Purpose of the Study
The purpose of this study is to investigate the issue of adolescent pregnancy as a significant challenge that affects society across the globe. The study will focus mainly on Latin America as one of the regions that record high rate of teenage pregnancy. The research will analyze the factors that contribute to high rate of adolescent pregnancy in the area and the measures that the governments and societies have taken to address the problem. Results from this phenomenological study will go a long way towards shedding light on the factors that fuel teenage pregnancy in Latin America. They will serve as eye opener to both the governments and public, thus helping them to address the problem. The researcher will gather information regarding the age, education background, race, financial status, family background, and cultural issues of the affected adolescents. The study will rely on secondary data from the existing demographic and health surveys. The researcher will also collect primary data through questionnaires to complement secondary information.

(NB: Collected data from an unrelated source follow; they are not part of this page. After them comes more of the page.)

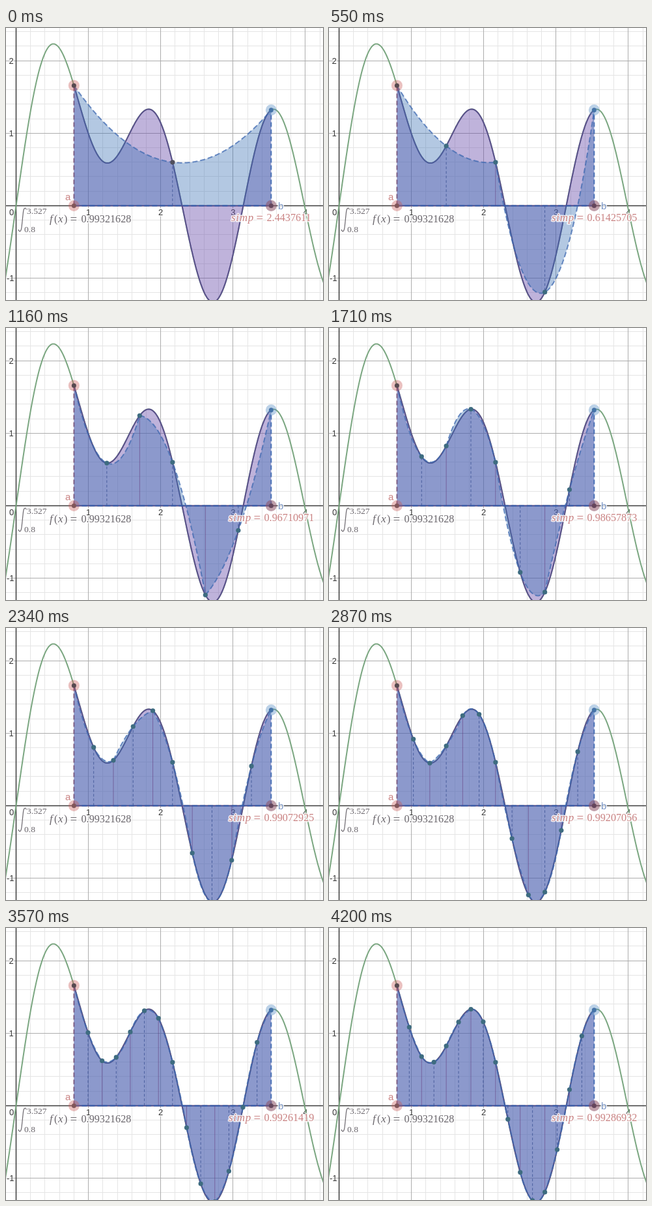
An HTML page with a canvas that plays this animation: 487x417 px, repeating every 5.65 s.

```html
<!DOCTYPE html>
<html lang="en">
<head>
<meta charset="utf-8">
<title>Simpson's rule</title>
<style>
html, body { margin: 0; height: 100%; overflow: hidden; background: #fff; }
canvas { display: block; }
</style>
</head>
<body>
<canvas id="stage" width="487" height="417"></canvas>
<script>
const ctx = document.getElementById('stage').getContext('2d');
const W = 487, H = 417, UNIT = 111.1, X0 = 15.5, Y0 = 272.4;
const A = 0.8, B = 3.527, LOOP = 5650;
const STARTS = [0, 550, 1160, 1710, 2340, 2870, 3570, 4200];
const SERIF = '"Liberation Serif", serif', SANS = '"Liberation Sans", sans-serif';
const RED = '#c98282', BLUE = '#7894c4', GREY = '#69656b';

const f = x => Math.sin(x) + Math.sin(2 * x) + Math.sin(4 * x);
const F = x => -Math.cos(x) - Math.cos(2 * x) / 2 - Math.cos(4 * x) / 4;
const px = x => X0 + x * UNIT;
const py = y => Y0 - y * UNIT;
const snap = v => Math.floor(v) + 0.5;

// Panel i of n: its ends, its area and the parabola through three points
function panel(i, n) {
  const h = (B - A) / n / 2, l = A + 2 * i * h, m = l + h, r = m + h;
  const yl = f(l), ym = f(m), yr = f(r);
  const curve = x => {
    const t = (x - m) / h;
    return ym + t * (yr - yl) / 2 + t * t * ((yl + yr) / 2 - ym);
  };
  return { l, m, r, curve, area: h / 3 * (yl + 4 * ym + yr) };
}

function trace(fn, from, to) {
  const steps = Math.ceil((to - from) * UNIT);
  for (let i = 0; i <= steps; i++) {
    const x = from + (to - from) * i / steps;
    ctx.lineTo(px(x), py(fn(x)));
  }
}

function stroke(color, width, dash = []) {
  ctx.strokeStyle = color;
  ctx.lineWidth = width;
  ctx.setLineDash(dash);
  ctx.stroke();
}

function line(x1, y1, x2, y2, color, width, dash) {
  ctx.beginPath();
  ctx.moveTo(x1, y1);
  ctx.lineTo(x2, y2);
  stroke(color, width, dash);
}

function area(fn, from, to, color) {
  ctx.beginPath();
  ctx.moveTo(px(from), Y0);
  trace(fn, from, to);
  ctx.lineTo(px(to), Y0);
  ctx.fillStyle = color;
  ctx.fill();
}

function plot(fn, from, to, color, width, dash) {
  ctx.beginPath();
  trace(fn, from, to);
  stroke(color, width, dash);
}

function dot(x, y, r, color) {
  ctx.beginPath();
  ctx.arc(px(x), py(y), r, 0, 7);
  ctx.fillStyle = color;
  ctx.fill();
}

function label(text, x, y, font, color, spacing = 0) {
  ctx.font = font;
  ctx.letterSpacing = spacing + 'px';
  ctx.setLineDash([]);
  ctx.lineJoin = 'round';
  ctx.strokeStyle = 'rgba(255,255,255,.85)';
  ctx.lineWidth = 3;
  ctx.strokeText(text, x, y);
  ctx.fillStyle = color;
  ctx.fillText(text, x, y);
}

function drawGrid() {
  for (const major of [false, true]) {
    const color = major ? '#adadad' : '#e5e5e5';
    for (let i = -6; i < 24; i++) {
      if ((i % 5 === 0) !== major) continue;
      const x = snap(px(i / 5)), y = snap(py(i / 5));
      line(x, 0, x, H, color, 1);
      line(0, y, W, y, color, 1);
    }
  }
  line(X0, 0, X0, H, '#3c3c3c', 1.5);
  line(0, Y0, W, Y0, '#3c3c3c', 1.5);
  const font = '13px ' + SANS;
  label('0', 5, 287, font, '#333');
  for (let i = 1; i < 5; i++) label(i, px(i) - 3.6, 287, font, '#333');
  label('2', 4.5, 55, font, '#333');
  label('1', 4.5, 166, font, '#333');
  label('-1', 1, 388, font, '#333');
}

function drawFormula() {
  ctx.beginPath();
  ctx.moveTo(31.5, 279);
  ctx.bezierCurveTo(30.5, 274, 27, 275, 26.3, 284);
  ctx.lineTo(24.3, 303);
  ctx.bezierCurveTo(23.5, 313, 20.5, 313.5, 19, 309);
  stroke(GREY, 1.2);
  label(B, 32, 284.5, '13.5px ' + SERIF, GREY);
  label(A, 28, 313, '13.5px ' + SERIF, GREY);
  label('f', 67, 298, 'italic 17px ' + SERIF, GREY);
  label('(', 74, 298, '16px ' + SERIF, GREY);
  label('x', 80, 298, 'italic 17px ' + SERIF, GREY);
  label(')', 89, 298, '16px ' + SERIF, GREY);
  label('=', 98.5, 299, '19px ' + SERIF, GREY);
  label((F(B) - F(A)).toPrecision(8), 115.5, 298, '16.2px ' + SERIF, GREY);
}

function drawSum(sum) {
  const text = sum.toPrecision(8), x = text.length < 10 ? 346 : 342;
  label('simp', x, 296, 'italic 17px ' + SERIF, RED, 0.7);
  label('=', x + 38.5, 297, '19px ' + SERIF, RED);
  label(text, x + 54.5, 296, '16.2px ' + SERIF, RED);
}

function draw(n) {
  const panels = Array.from({ length: n }, (_, i) => panel(i, n));
  ctx.fillStyle = '#fff';
  ctx.fillRect(0, 0, W, H);
  drawGrid();
  plot(f, -0.2, 4.3, '#7aa680', 2);

  area(f, A, B, 'rgba(96,66,166,.4)');
  plot(f, A, B, 'rgba(84,66,140,.8)', 2);
  line(px(A), Y0, px(B), Y0, 'rgba(84,66,150,.7)', 2);

  for (const p of panels) {
    area(p.curve, p.l, p.r, 'rgba(55,112,178,.38)');
    plot(p.curve, p.l, p.r, 'rgba(62,104,176,.75)', 2, [8, 4]);
    line(px(p.l), Y0, px(p.r), Y0, 'rgba(45,95,175,.75)', 2, [8, 4]);
    line(px(p.m), Y0, px(p.m), py(f(p.m)), 'rgba(62,84,150,.85)', 1, [4, 3]);
    if (p.l > A) line(px(p.l), Y0, px(p.l), py(f(p.l)), 'rgba(100,65,130,.6)', 1);
  }
  line(px(A), Y0, px(A), py(f(A)), 'rgba(112,72,112,.85)', 1.8, [7, 4]);
  line(px(B), Y0, px(B), py(f(B)), 'rgba(62,104,176,.9)', 2, [7, 4]);

  const dotColor = n === 1 ? '#50505c' : '#3e6c80';
  for (const p of panels) {
    dot(p.m, f(p.m), 3.6, dotColor);
    if (p.l > A) dot(p.l, f(p.l), 3.6, dotColor);
  }
  for (const y of [0, f(A)]) {
    dot(A, y, 8.5, 'rgba(199,90,86,.38)');
    dot(A, y, 3.5, y ? '#574a50' : '#82565a');
  }
  dot(B, 0, 8.5, 'rgba(140,80,100,.55)');
  dot(B, 0, 3.5, '#65465c');
  dot(B, f(B), 8.5, 'rgba(85,140,195,.4)');
  dot(B, f(B), 3.5, '#4674a8');

  label('a', 91, 264, '15px ' + SANS, RED);
  label('b', 418, 278, '15px ' + SANS, BLUE);
  drawFormula();
  drawSum(panels.reduce((s, p) => s + p.area, 0));
}

const start = performance.now();
function tick() {
  const t = (performance.now() - start) % LOOP;
  draw(STARTS.filter(s => s <= t).length);
  requestAnimationFrame(tick);
}
tick();
</script>
</body>
</html>
```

Brahmbhatt, H., Kagesten, A., Emerson, M., Decker, M., Olumide, A., Ojengbede, O.,… Delany-Moretlwe, S. (2014). Prevalence and determinants of adolescent pregnancy in disadvantaged urban settings across five cities. Journal of Adolescent Health, 55(6), 48-57.

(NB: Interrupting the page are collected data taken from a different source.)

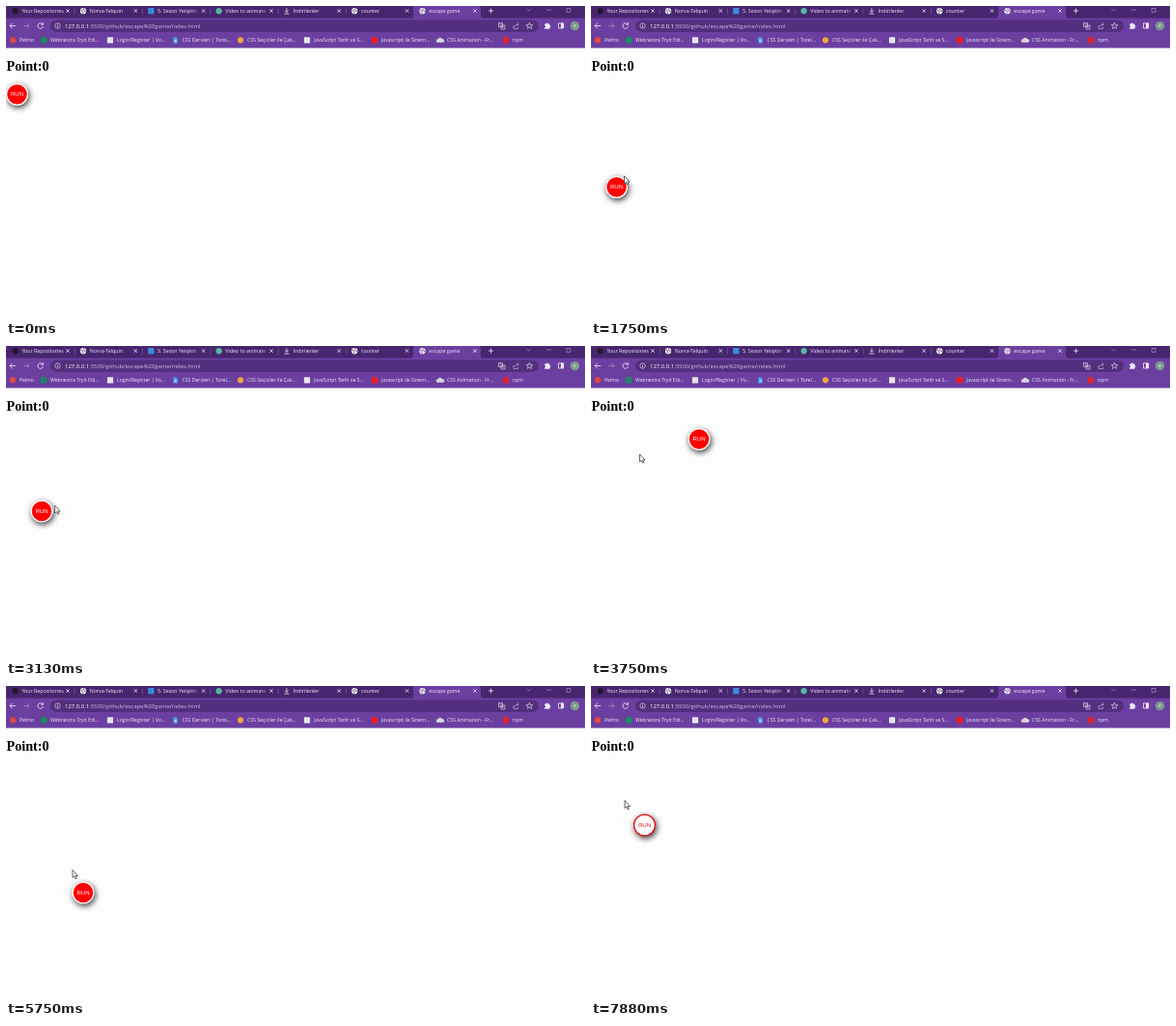
Write an HTML page that moves like this. It is 600 by 323 pixels and loops after 8000 ms.

```html
<!DOCTYPE html>
<html lang="tr">
<head>
<meta charset="utf-8">
<title>escape game</title>
<style>
  html, body { margin: 0; width: 100%; height: 100%; overflow: hidden; background: #fdfdfe; }
  svg { display: block; width: 100vw; height: 100vh; }
  text { font-family: "Open Sans", "Noto Sans", sans-serif; white-space: pre; }
  .heading { font: bold 14.2px "Liberation Serif", Times, serif; }
  .label { font: 6.1px "Liberation Sans", Arial, sans-serif; text-anchor: middle; }
  .line { fill: none; stroke: #f1eaf8; stroke-width: .8; }
</style>
</head>
<body>
<svg id="stage" viewBox="0 0 600 323" preserveAspectRatio="none">
  <defs>
    <linearGradient id="fade">
      <stop offset="0" stop-color="#47266f" stop-opacity="0"/>
      <stop offset="1" stop-color="#47266f"/>
    </linearGradient>
    <filter id="blur" x="-100%" y="-100%" width="300%" height="300%">
      <feGaussianBlur stdDeviation="3.4"/>
    </filter>
    <g id="globe">
      <circle r="3.1" fill="#f7f3fb"/>
      <path d="M-2.3-.9Q-.6-.9-.4.3T-.7 2.4M.5-2.6Q0-.9 1.1-.6T2.4.7" fill="none" stroke="#4b2b73" stroke-width=".8"/>
    </g>
    <path id="close" d="M-1.7-1.7 1.7 1.7M1.7-1.7-1.7 1.7" class="line"/>
  </defs>

  <rect width="600" height="323" fill="#fdfdfe"/>
  <rect width="600" height="13" fill="#47266f"/>
  <rect y="12.5" width="600" height="31" fill="#6b3fa0"/>
  <path d="M419 13Q422 13 422 10V2Q422 0 424 0H490Q492 0 492 2V10Q492 13 495 13Z" fill="#6b3fa0"/>
  <g id="tabs"></g>

  <g class="line">
    <path d="M502.5 2.5V7.5M500 5H505"/>
    <path d="M539.3 3 541.5 5 543.7 3M560 4H565M581 2.5h4v3.8h-4z" stroke-width=".6" opacity=".65"/>
  </g>

  <rect x="46" y="14.5" width="506" height="12.4" rx="6.2" fill="#52307e"/>
  <g class="line">
    <path d="M10 20.5H4M6.8 17.7 4 20.5 6.8 23.3"/>
    <path d="M18 20.5H24M21.2 17.7 24 20.5 21.2 23.3" opacity=".4"/>
    <path d="M38.1 18.9A2.8 2.8 0 1 0 38.5 21.2M38.5 17.2V19.3H36.3"/>
    <circle cx="53.5" cy="20.5" r="2.7" stroke-width=".6"/>
    <path d="M53.5 20V22M53.5 18.7V19.3" stroke-width=".7"/>
    <path d="M510.5 17.5h4v4h-4zM513 20h4v4h-4zM511.5 19h2M514 22h2" stroke-width=".6"/>
    <path d="M526 20V23.5H530.5V22M527 21.5Q527.5 19 531 19M529.5 17.3 531.3 19 529.5 20.7" stroke-width=".6" opacity=".8"/>
    <path d="M542.5 17.2 543.4 19.5 545.8 19.6 543.9 21.1 544.6 23.4 542.5 22.1 540.4 23.4 541.1 21.1 539.2 19.6 541.6 19.5Z" stroke-width=".6"/>
    <path d="M572.5 17.8h5.2v5.2h-5.2z"/>
  </g>
  <path d="M575 17.8h2.7v5.2h-2.7z" fill="#f1eaf8"/>
  <path d="M558.2 18.6h1.6a1 1 0 1 1 2 0h1.6v1.7a1 1 0 1 1 0 2v1.4h-5.2v-1.6a.9.9 0 1 0 0-1.8z" fill="#f1eaf8"/>
  <circle cx="589.5" cy="20.6" r="4.7" fill="#7d9c8e"/>
  <text x="588" y="22.2" font-size="5" fill="#e8f0ec">e</text>
  <text x="61" y="22.7" font-size="5.95" fill="#cdbde2"><tspan fill="#fff">127.0.0.1</tspan>:5500/github/escape%20game/index.html</text>
  <g id="bookmarks"></g>

  <text class="heading" x=".5" y="66.5">Point:0</text>
  <g id="button">
    <circle cx="1.2" cy="2.3" r="11.4" fill="#000" opacity=".82" filter="url(#blur)"/>
    <circle id="face" r="10.9" stroke-width="1.3"/>
    <text id="run" class="label" y="1.9">RUN</text>
  </g>
  <path id="cursor" d="M0 0V8L1.8 6.4 3.1 9.2 4.3 8.7 3.1 6H5.5Z" fill="#fff" stroke="#333" stroke-width=".75" stroke-linejoin="round"/>
</svg>
<script>
const $ = id => document.getElementById(id);
const LOOP = 8000, STEP = 125;

const text = (x, y, size, content) =>
  `<text x="${x}" y="${y}" font-size="${size}" fill="#f1eaf8">${content}</text>`;
const globe = (x, y) => `<use href="#globe" x="${x}" y="${y}"/>`;
const dot = (x, y, color) => `<circle cx="${x}" cy="${y}" r="3.1" fill="${color}"/>`;
const block = (x, y, color) =>
  `<rect x="${x - 3.1}" y="${y - 3.1}" width="6.2" height="6.2" rx=".5" fill="${color}"/>`;
const download = (x, y) =>
  `<path class="line" d="M${x} ${y - 3}v4M${x - 1.8} ${y - .6}l1.8 1.8 1.8-1.8M${x - 2.5} ${y + 2.8}h5"/>`;
const sheet = (x, y) =>
  `<path d="M${x - 2.2} ${y - 3}h3l1.6 1.6v4.5h-4.6z" fill="#4a9df0"/><path class="line" d="M${x - 1} ${y}h2M${x - 1} ${y + 1.4}h2" stroke-width=".5"/>`;
const cloud = (x, y) =>
  `<path d="M${x - 3} ${y + 2.5}a1.8 1.8 0 0 1 .6-3.5 2.5 2.5 0 0 1 4.6 0 1.8 1.8 0 0 1 .8 3.5z" fill="#d9d6de"/>`;

const tabs = [
  ["Your Repositories", dot, "#24182f"],
  ["Norva-Telquin", globe],
  ["5. Sezon Yetişkin", block, "#3b8be0"],
  ["Video to animate", dot, "#58b8a5"],
  ["İndirilenler", download],
  ["counter", globe],
  ["escape game", globe]
];
$("tabs").innerHTML = tabs.map(([title, icon, color], i) => {
  const x = i * 70.3, close = i < 6 ? 64 + x : 486;
  const fade = i === 2 || i === 3
    ? `<rect x="${close - 11}" y="1" width="8" height="10" fill="url(#fade)"/><rect x="${close - 3.1}" y="1" width="7" height="10" fill="#47266f"/>`
    : "";
  const divider = i < 5 ? `<path d="M${71.2 + x} 2.5v6" stroke="#8a6fae" stroke-width=".5"/>` : "";
  return icon(9.7 + x, 5.2, color) + text(16.4 + x, 7.1, 5.3, title) + fade +
    `<use href="#close" x="${close}" y="5"/>` + divider;
}).join("");

const bookmarks = [
  [7, "Pelmo", dot, "#e2493f"],
  [39, "Webnestra Tryit Edi...", block, "#178a61"],
  [108, "Login/Register | Vo...", block, "#e9e4ee"],
  [175.5, "CSS Dersleri | Torel...", sheet],
  [243, "CSS Seçiciler ile Çak...", dot, "#f0a63c"],
  [312, "JavaScript Tarih ve S...", block, "#e9e6ec"],
  [382, "Javascript ile Sinem...", block, "#f01d1d"],
  [450, "CSS Animation - Fr...", cloud],
  [518, "npm", block, "#dc2430"]
];
$("bookmarks").innerHTML = bookmarks.map(([x, title, icon, color]) =>
  icon(x, 35.3, color) + text(x + 7, 37.2, 5.15, title)).join("");

// Button places: [time, x, y]
const jumps = [
  [0, 11.5, 91.5], [375, 100, 280], [750, 14, 232], [1375, 26.5, 187.5],
  [1875, 60, 195], [2250, 141.5, 172.5], [2625, 37, 171], [3250, 112, 96.5],
  [4000, 115, 169], [4500, 53.5, 227], [5125, 23, 150], [5500, 80, 214],
  [5875, 138, 130], [6375, 20.5, 148.5], [6875, 110, 100], [7250, 30, 115],
  [7875, 55.5, 144]
];
// Pointer stops: [time, x, y]
const stops = [
  [125, 70, 140], [375, 17, 98], [750, 95, 270], [1375, 20, 225],
  [1750, 34.5, 176], [1875, 32, 182], [2250, 62, 188], [2500, 129.5, 175],
  [2625, 134, 174], [3250, 41, 164], [3750, 50.5, 112], [4000, 104, 100],
  [4500, 114.5, 167], [4750, 114.5, 167], [5125, 59, 218], [5500, 29, 146],
  [5875, 83, 206], [6375, 129, 131], [6625, 51.5, 149], [6875, 28, 148],
  [7250, 106, 101], [7750, 35, 118.5], [8000, 35, 118.5]
];

const latest = (list, t) => list.reduce((found, item, i) => item[0] <= t ? i : found, 0);
const ease = p => p * p * (3 - 2 * p);
const move = (node, x, y) => node.setAttribute("transform", `translate(${x} ${y})`);

function pointerAt(t) {
  const i = Math.min(latest(stops, t), stops.length - 2);
  const [t0, x0, y0] = stops[i], [t1, x1, y1] = stops[i + 1];
  const p = ease((t - t0) / (t1 - t0));
  return [x0 + (x1 - x0) * p, y0 + (y1 - y0) * p];
}

function draw(time) {
  const t = Math.floor(time % LOOP / STEP) * STEP;
  const [since, x, y] = jumps[latest(jumps, t)];
  const hovered = since > 0 && t - since < STEP;
  move($("button"), x, y);
  $("face").setAttribute("fill", hovered ? "#fff" : "#f00");
  $("face").setAttribute("stroke", hovered ? "#e81313" : "#fff");
  $("run").setAttribute("fill", hovered ? "#e81313" : "#fff");

  const visible = t >= stops[0][0];
  $("cursor").setAttribute("visibility", visible ? "visible" : "hidden");
  if (visible) move($("cursor"), ...pointerAt(t));
}

const start = performance.now();
function tick() {
  draw(performance.now() - start);
  requestAnimationFrame(tick);
}
tick();
</script>
</body>
</html>
```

Osaikhuwuomwan, J., & Osemwenkha, A. (2013). Adolescents’ perspective regarding adolescent pregnancy, sexuality and contraception. Asian Pacific Journal of Reproduction, 2(1), 58-62.
Sedgh, G., Finer, L., Bankole, A., Eilers, M., & Singh, S. (2015). Adolescent pregnancy, birth, and abortion rates across countries: Levels and recent trends. Journal of Adolescent Health, 56(2), 223-230.